# Your instructions
In your copy, include no images and return each entry exactly as written.

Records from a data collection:

□ □ □ □ □

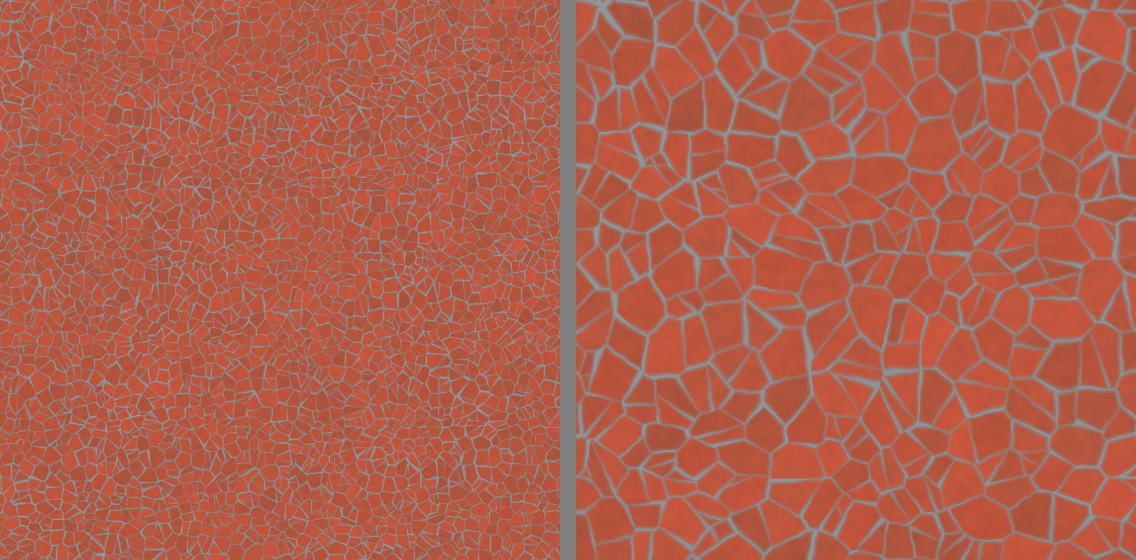
Left, the full canvas; right, a detail of the centre.
Reproduce this texture procedurally as a Shadertoy shader.

```glsl
// Crazy paving of broken terracotta chips set in blue-grey grout.
// A weighted cellular diagram gives straight-sided chips; some are snapped
// in two, and every joint has its own width and taper.

const float CELLS = 47.0;         // cells across the canvas
const float SIZE_SPREAD = 0.26;   // weight range, mixes big and small chips
const float SPLIT_SHARE = 0.36;   // share of chips snapped in two
const float JOINT_MIN = 0.012;    // half widths in cell units
const float JOINT_RANGE = 0.085;
const float JOINT_TAPER = 0.26;
const float SOFTNESS = 0.0017;    // half width of chip edges, in canvas units
const vec3 CHIP_DULL = vec3(0.655, 0.328, 0.242);
const vec3 CHIP_BRIGHT = vec3(0.785, 0.328, 0.232);
const vec3 GROUT_DARK = vec3(0.490, 0.475, 0.475);
const vec3 GROUT_LIGHT = vec3(0.570, 0.600, 0.615);

float hash(vec2 p) {
    vec3 q = fract(p.xyx * vec3(0.1031, 0.1030, 0.0973));
    q += dot(q, q.yzx + 33.33);
    return fract((q.x + q.y) * q.z);
}

vec2 site(vec2 id) {
    return id + vec2(hash(id + 11.3), hash(id + 57.7));
}

float weight(vec2 id) {
    return SIZE_SPREAD * hash(id + 91.9);
}

// Rotated, self-bending sines, roughly -1 to 1
float layeredSines(vec2 p) {
    float sum = 0.0, amp = 0.5;
    for (int i = 0; i < 4; i++) {
        p = mat2(0.8, 0.6, -0.6, 0.8) * p + 1.7;
        sum += amp * sin(p.x + 1.3 * sin(p.y)) * cos(0.8 * p.y);
        p *= 1.73;
        amp *= 0.7;
    }
    return sum;
}

// Uneven chip density and slightly ragged edges
vec2 warp(vec2 p) {
    p.y += 0.22 * sin(0.85 * p.y + 0.9 * sin(0.21 * p.x));
    p.x += 0.20 * sin(0.70 * p.x + 1.1 * sin(0.33 * p.y));
    return p + 0.012 * sin(p.yx * 9.0 + 2.0 * sin(p * 5.3));
}

// Returns the signed distance to the grout; chipId names the piece
float chips(vec2 p, float widthScale, out vec2 chipId) {
    vec2 base = floor(p), own = base;
    float best = 1e5;
    for (int j = -2; j <= 2; j++)
    for (int i = -2; i <= 2; i++) {
        vec2 id = base + vec2(i, j);
        vec2 r = p - site(id);
        float power = dot(r, r) - weight(id);
        if (power < best) { best = power; own = id; }
    }

    // Straight joints towards the neighbours
    vec2 a = site(own);
    float gap = 1e5;
    for (int j = -2; j <= 2; j++)
    for (int i = -2; i <= 2; i++) {
        if (i == 0 && j == 0) continue;
        vec2 id = own + vec2(i, j);
        vec2 b = site(id), r = p - b;
        float span = max(distance(a, b), 0.02);
        vec2 along = vec2(a.y - b.y, b.x - a.x) / span;
        float d = (dot(r, r) - weight(id) - best) / (2.0 * span);
        float h = hash(own * 1.37 + id * 2.11);
        float taper = (hash(own * 3.17 + id * 1.73) - 0.5) * JOINT_TAPER;
        float halfWidth = JOINT_MIN + JOINT_RANGE * h * h
                        + taper * dot(p - 0.5 * (a + b), along);
        gap = min(gap, d - widthScale * clamp(halfWidth, 0.006, 0.15));
    }

    // Crack across some chips
    chipId = own;
    if (hash(own + 23.1) < SPLIT_SHARE) {
        float angle = 6.2832 * hash(own + 37.9);
        vec2 across = vec2(cos(angle), sin(angle));
        float side = dot(p - a, across) - 0.2 * (hash(own + 71.3) - 0.5);
        float taper = 0.06 * dot(p - a, vec2(-across.y, across.x));
        gap = min(gap, abs(side) - widthScale * clamp(0.028 + taper, 0.006, 0.10));
        chipId += 0.37 * step(0.0, side);
    }
    return gap;
}

void mainImage(out vec4 fragColor, in vec2 fragCoord) {
    float canvas = min(iResolution.x, iResolution.y);
    vec2 p = fragCoord / canvas * CELLS + 100.0;
    float blur = CELLS * max(SOFTNESS, 0.7 / canvas);

    float region = layeredSines(p * 0.24);
    vec2 chipId;
    float gap = chips(warp(p), 1.0 + 0.18 * region, chipId);

    // Fired clay: a tone per chip, broad drifts and fine mottling
    float tone = hash(chipId * 7.13 + 5.0);
    float drift = layeredSines(p * 0.17 + 40.0);
    float mottle = layeredSines(p * 5.0 + 60.0 * tone);
    float fired = 0.52 + 0.62 * (tone - 0.5) + 0.14 * drift + 0.13 * mottle;
    vec3 chip = mix(CHIP_DULL, CHIP_BRIGHT, clamp(fired, 0.0, 1.0));
    chip *= 1.0 + 0.05 * (hash(chipId * 3.7 + 19.0) - 0.5) + 0.025 * mottle;

    // Grout, darker where it is thin
    float depth = smoothstep(0.0, 0.07, -gap);
    float pale = 0.50 + 0.35 * depth + 0.15 * region;
    vec3 grout = mix(GROUT_DARK, GROUT_LIGHT, clamp(pale, 0.0, 1.0));

    float cover = smoothstep(-blur, blur, gap);
    fragColor = vec4(mix(grout, chip, cover), 1.0);
}
```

□ □ □ □ □

# Response
Left, the full canvas; right, a detail of the centre.
Reproduce this texture procedurally as a Shadertoy shader.

```glsl
// Crazy paving of broken terracotta chips set in blue-grey grout.
// A weighted cellular diagram gives straight-sided chips; some are snapped
// in two, and every joint has its own width and taper.

const float CELLS = 47.0;         // cells across the canvas
const float SIZE_SPREAD = 0.26;   // weight range, mixes big and small chips
const float SPLIT_SHARE = 0.36;   // share of chips snapped in two
const float JOINT_MIN = 0.012;    // half widths in cell units
const float JOINT_RANGE = 0.085;
const float JOINT_TAPER = 0.26;
const float SOFTNESS = 0.0017;    // half width of chip edges, in canvas units
const vec3 CHIP_DULL = vec3(0.655, 0.328, 0.242);
const vec3 CHIP_BRIGHT = vec3(0.785, 0.328, 0.232);
const vec3 GROUT_DARK = vec3(0.490, 0.475, 0.475);
const vec3 GROUT_LIGHT = vec3(0.570, 0.600, 0.615);

float hash(vec2 p) {
    vec3 q = fract(p.xyx * vec3(0.1031, 0.1030, 0.0973));
    q += dot(q, q.yzx + 33.33);
    return fract((q.x + q.y) * q.z);
}

vec2 site(vec2 id) {
    return id + vec2(hash(id + 11.3), hash(id + 57.7));
}

float weight(vec2 id) {
    return SIZE_SPREAD * hash(id + 91.9);
}

// Rotated, self-bending sines, roughly -1 to 1
float layeredSines(vec2 p) {
    float sum = 0.0, amp = 0.5;
    for (int i = 0; i < 4; i++) {
        p = mat2(0.8, 0.6, -0.6, 0.8) * p + 1.7;
        sum += amp * sin(p.x + 1.3 * sin(p.y)) * cos(0.8 * p.y);
        p *= 1.73;
        amp *= 0.7;
    }
    return sum;
}

// Uneven chip density and slightly ragged edges
vec2 warp(vec2 p) {
    p.y += 0.22 * sin(0.85 * p.y + 0.9 * sin(0.21 * p.x));
    p.x += 0.20 * sin(0.70 * p.x + 1.1 * sin(0.33 * p.y));
    return p + 0.012 * sin(p.yx * 9.0 + 2.0 * sin(p * 5.3));
}

// Returns the signed distance to the grout; chipId names the piece
float chips(vec2 p, float widthScale, out vec2 chipId) {
    vec2 base = floor(p), own = base;
    float best = 1e5;
    for (int j = -2; j <= 2; j++)
    for (int i = -2; i <= 2; i++) {
        vec2 id = base + vec2(i, j);
        vec2 r = p - site(id);
        float power = dot(r, r) - weight(id);
        if (power < best) { best = power; own = id; }
    }

    // Straight joints towards the neighbours
    vec2 a = site(own);
    float gap = 1e5;
    for (int j = -2; j <= 2; j++)
    for (int i = -2; i <= 2; i++) {
        if (i == 0 && j == 0) continue;
        vec2 id = own + vec2(i, j);
        vec2 b = site(id), r = p - b;
        float span = max(distance(a, b), 0.02);
        vec2 along = vec2(a.y - b.y, b.x - a.x) / span;
        float d = (dot(r, r) - weight(id) - best) / (2.0 * span);
        float h = hash(own * 1.37 + id * 2.11);
        float taper = (hash(own * 3.17 + id * 1.73) - 0.5) * JOINT_TAPER;
        float halfWidth = JOINT_MIN + JOINT_RANGE * h * h
                        + taper * dot(p - 0.5 * (a + b), along);
        gap = min(gap, d - widthScale * clamp(halfWidth, 0.006, 0.15));
    }

    // Crack across some chips
    chipId = own;
    if (hash(own + 23.1) < SPLIT_SHARE) {
        float angle = 6.2832 * hash(own + 37.9);
        vec2 across = vec2(cos(angle), sin(angle));
        float side = dot(p - a, across) - 0.2 * (hash(own + 71.3) - 0.5);
        float taper = 0.06 * dot(p - a, vec2(-across.y, across.x));
        gap = min(gap, abs(side) - widthScale * clamp(0.028 + taper, 0.006, 0.10));
        chipId += 0.37 * step(0.0, side);
    }
    return gap;
}

void mainImage(out vec4 fragColor, in vec2 fragCoord) {
    float canvas = min(iResolution.x, iResolution.y);
    vec2 p = fragCoord / canvas * CELLS + 100.0;
    float blur = CELLS * max(SOFTNESS, 0.7 / canvas);

    float region = layeredSines(p * 0.24);
    vec2 chipId;
    float gap = chips(warp(p), 1.0 + 0.18 * region, chipId);

    // Fired clay: a tone per chip, broad drifts and fine mottling
    float tone = hash(chipId * 7.13 + 5.0);
    float drift = layeredSines(p * 0.17 + 40.0);
    float mottle = layeredSines(p * 5.0 + 60.0 * tone);
    float fired = 0.52 + 0.62 * (tone - 0.5) + 0.14 * drift + 0.13 * mottle;
    vec3 chip = mix(CHIP_DULL, CHIP_BRIGHT, clamp(fired, 0.0, 1.0));
    chip *= 1.0 + 0.05 * (hash(chipId * 3.7 + 19.0) - 0.5) + 0.025 * mottle;

    // Grout, darker where it is thin
    float depth = smoothstep(0.0, 0.07, -gap);
    float pale = 0.50 + 0.35 * depth + 0.15 * region;
    vec3 grout = mix(GROUT_DARK, GROUT_LIGHT, clamp(pale, 0.0, 1.0));

    float cover = smoothstep(-blur, blur, gap);
    fragColor = vec4(mix(grout, chip, cover), 1.0);
}
```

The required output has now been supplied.